Data extract
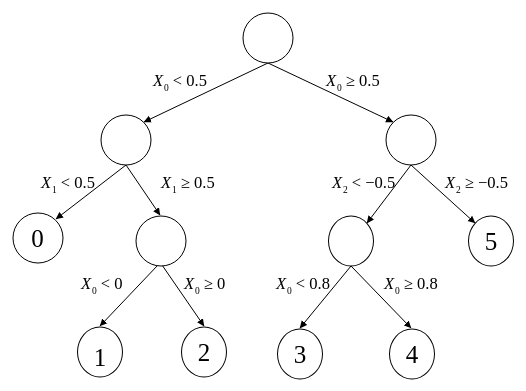
<!DOCTYPE html>
<html lang="en">
<head>
<meta charset="utf-8">
<title>Decision tree</title>
<style>
:root { --ink: #000; --paper: #fff; }
* { box-sizing: border-box; margin: 0; padding: 0; }
html, body { width: 526px; height: 391px; overflow: hidden; background: var(--paper); }
.tree { position: relative; width: 526px; height: 391px; overflow: hidden; color: var(--ink); font-family: "Liberation Serif", "Noto Serif", serif; }
.branches { position: absolute; left: 0; top: 0; display: block; }
.branches line { stroke: var(--ink); stroke-width: 1; }
.branches marker path { fill: var(--ink); }
.node { position: absolute; left: var(--x); top: var(--y); width: 51px; height: 51px; transform: translate(-50%, -50%); border: 1px solid var(--ink); border-radius: 50%; background: var(--paper); display: flex; align-items: center; justify-content: center; font-size: 25px; line-height: 1; }
.leaf { width: 46px; }
.wide { width: 51px; }
.low span { position: relative; top: 5px; }
.rule { position: absolute; left: var(--x); top: var(--y); height: 20px; line-height: 20px; font-size: 16.5px; white-space: nowrap; }
.rule i { font-style: italic; }
.rule sub { position: relative; top: 5px; margin: 0 4px 0 1px; font-size: 9.5px; line-height: 0; vertical-align: baseline; }
</style>
</head>
<body>
<main class="tree">
  <svg class="branches" width="526" height="391" viewBox="0 0 526 391" aria-hidden="true">
    <defs>
      <marker id="arrow" markerUnits="userSpaceOnUse" markerWidth="8" markerHeight="8" refX="7" refY="4" orient="auto"><path d="M0 0.5 L7.5 4 L0 7.5 Z"/></marker>
    </defs>
    <g marker-end="url(#arrow)">
      <line x1="268" y1="63" x2="144" y2="122" marker-end="url(#arrow)"/>
      <line x1="268" y1="63" x2="393" y2="122" marker-end="url(#arrow)"/>
      <line x1="126" y1="165" x2="56" y2="219" marker-end="url(#arrow)"/>
      <line x1="126" y1="165" x2="160" y2="215" marker-end="url(#arrow)"/>
      <line x1="411" y1="165" x2="367" y2="223" marker-end="url(#arrow)"/>
      <line x1="411" y1="165" x2="475" y2="223" marker-end="url(#arrow)"/>
      <line x1="158" y1="265" x2="100" y2="326" marker-end="url(#arrow)"/>
      <line x1="162" y1="265" x2="204" y2="326" marker-end="url(#arrow)"/>
      <line x1="351" y1="266" x2="300" y2="328" marker-end="url(#arrow)"/>
      <line x1="351" y1="266" x2="411" y2="328" marker-end="url(#arrow)"/>
    </g>
  </svg>

  <div class="node" style="--x:267.5px;--y:37.5px"></div>
  <div class="node" style="--x:125.5px;--y:139.5px"></div>
  <div class="node" style="--x:410.5px;--y:139.5px"></div>
  <div class="node" style="--x:160.5px;--y:240.5px"></div>
  <div class="node leaf" style="--x:351px;--y:240.5px"></div>

  <div class="node leaf wide" style="--x:37.5px;--y:237.5px"><span>0</span></div>
  <div class="node leaf low" style="--x:100px;--y:351.5px"><span>1</span></div>
  <div class="node leaf" style="--x:204px;--y:351.5px"><span>2</span></div>
  <div class="node leaf" style="--x:300px;--y:353.5px"><span>3</span></div>
  <div class="node leaf" style="--x:412px;--y:353.5px"><span>4</span></div>
  <div class="node leaf" style="--x:491px;--y:240.5px"><span>5</span></div>

  <p class="rule" style="--x:153px;--y:71px"><i>X</i><sub>0</sub>&lt; 0.5</p>
  <p class="rule" style="--x:326px;--y:71px"><i>X</i><sub>0</sub>≥ 0.5</p>
  <p class="rule" style="--x:41px;--y:173px"><i>X</i><sub>1</sub>&lt; 0.5</p>
  <p class="rule" style="--x:161px;--y:173px"><i>X</i><sub>1</sub>≥ 0.5</p>
  <p class="rule" style="--x:332px;--y:173px"><i>X</i><sub>2</sub>&lt; −0.5</p>
  <p class="rule" style="--x:445px;--y:173px"><i>X</i><sub>2</sub>≥ −0.5</p>
  <p class="rule" style="--x:81px;--y:274px"><i>X</i><sub>0</sub>&lt; 0</p>
  <p class="rule" style="--x:184px;--y:274px"><i>X</i><sub>0</sub>≥ 0</p>
  <p class="rule" style="--x:276px;--y:274px"><i>X</i><sub>0</sub>&lt; 0.8</p>
  <p class="rule" style="--x:384px;--y:274px"><i>X</i><sub>0</sub>≥ 0.8</p>
</main>
</body>
</html>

Exercise requirements
With the pictures set aside, write out the whole listing exactly.

Solution to this problem
<!DOCTYPE html>
<html lang="en">
<head>
<meta charset="utf-8">
<title>Decision tree</title>
<style>
:root { --ink: #000; --paper: #fff; }
* { box-sizing: border-box; margin: 0; padding: 0; }
html, body { width: 526px; height: 391px; overflow: hidden; background: var(--paper); }
.tree { position: relative; width: 526px; height: 391px; overflow: hidden; color: var(--ink); font-family: "Liberation Serif", "Noto Serif", serif; }
.branches { position: absolute; left: 0; top: 0; display: block; }
.branches line { stroke: var(--ink); stroke-width: 1; }
.branches marker path { fill: var(--ink); }
.node { position: absolute; left: var(--x); top: var(--y); width: 51px; height: 51px; transform: translate(-50%, -50%); border: 1px solid var(--ink); border-radius: 50%; background: var(--paper); display: flex; align-items: center; justify-content: center; font-size: 25px; line-height: 1; }
.leaf { width: 46px; }
.wide { width: 51px; }
.low span { position: relative; top: 5px; }
.rule { position: absolute; left: var(--x); top: var(--y); height: 20px; line-height: 20px; font-size: 16.5px; white-space: nowrap; }
.rule i { font-style: italic; }
.rule sub { position: relative; top: 5px; margin: 0 4px 0 1px; font-size: 9.5px; line-height: 0; vertical-align: baseline; }
</style>
</head>
<body>
<main class="tree">
  <svg class="branches" width="526" height="391" viewBox="0 0 526 391" aria-hidden="true">
    <defs>
      <marker id="arrow" markerUnits="userSpaceOnUse" markerWidth="8" markerHeight="8" refX="7" refY="4" orient="auto"><path d="M0 0.5 L7.5 4 L0 7.5 Z"/></marker>
    </defs>
    <g marker-end="url(#arrow)">
      <line x1="268" y1="63" x2="144" y2="122" marker-end="url(#arrow)"/>
      <line x1="268" y1="63" x2="393" y2="122" marker-end="url(#arrow)"/>
      <line x1="126" y1="165" x2="56" y2="219" marker-end="url(#arrow)"/>
      <line x1="126" y1="165" x2="160" y2="215" marker-end="url(#arrow)"/>
      <line x1="411" y1="165" x2="367" y2="223" marker-end="url(#arrow)"/>
      <line x1="411" y1="165" x2="475" y2="223" marker-end="url(#arrow)"/>
      <line x1="158" y1="265" x2="100" y2="326" marker-end="url(#arrow)"/>
      <line x1="162" y1="265" x2="204" y2="326" marker-end="url(#arrow)"/>
      <line x1="351" y1="266" x2="300" y2="328" marker-end="url(#arrow)"/>
      <line x1="351" y1="266" x2="411" y2="328" marker-end="url(#arrow)"/>
    </g>
  </svg>

  <div class="node" style="--x:267.5px;--y:37.5px"></div>
  <div class="node" style="--x:125.5px;--y:139.5px"></div>
  <div class="node" style="--x:410.5px;--y:139.5px"></div>
  <div class="node" style="--x:160.5px;--y:240.5px"></div>
  <div class="node leaf" style="--x:351px;--y:240.5px"></div>

  <div class="node leaf wide" style="--x:37.5px;--y:237.5px"><span>0</span></div>
  <div class="node leaf low" style="--x:100px;--y:351.5px"><span>1</span></div>
  <div class="node leaf" style="--x:204px;--y:351.5px"><span>2</span></div>
  <div class="node leaf" style="--x:300px;--y:353.5px"><span>3</span></div>
  <div class="node leaf" style="--x:412px;--y:353.5px"><span>4</span></div>
  <div class="node leaf" style="--x:491px;--y:240.5px"><span>5</span></div>

  <p class="rule" style="--x:153px;--y:71px"><i>X</i><sub>0</sub>&lt; 0.5</p>
  <p class="rule" style="--x:326px;--y:71px"><i>X</i><sub>0</sub>≥ 0.5</p>
  <p class="rule" style="--x:41px;--y:173px"><i>X</i><sub>1</sub>&lt; 0.5</p>
  <p class="rule" style="--x:161px;--y:173px"><i>X</i><sub>1</sub>≥ 0.5</p>
  <p class="rule" style="--x:332px;--y:173px"><i>X</i><sub>2</sub>&lt; −0.5</p>
  <p class="rule" style="--x:445px;--y:173px"><i>X</i><sub>2</sub>≥ −0.5</p>
  <p class="rule" style="--x:81px;--y:274px"><i>X</i><sub>0</sub>&lt; 0</p>
  <p class="rule" style="--x:184px;--y:274px"><i>X</i><sub>0</sub>≥ 0</p>
  <p class="rule" style="--x:276px;--y:274px"><i>X</i><sub>0</sub>&lt; 0.8</p>
  <p class="rule" style="--x:384px;--y:274px"><i>X</i><sub>0</sub>≥ 0.8</p>
</main>
</body>
</html>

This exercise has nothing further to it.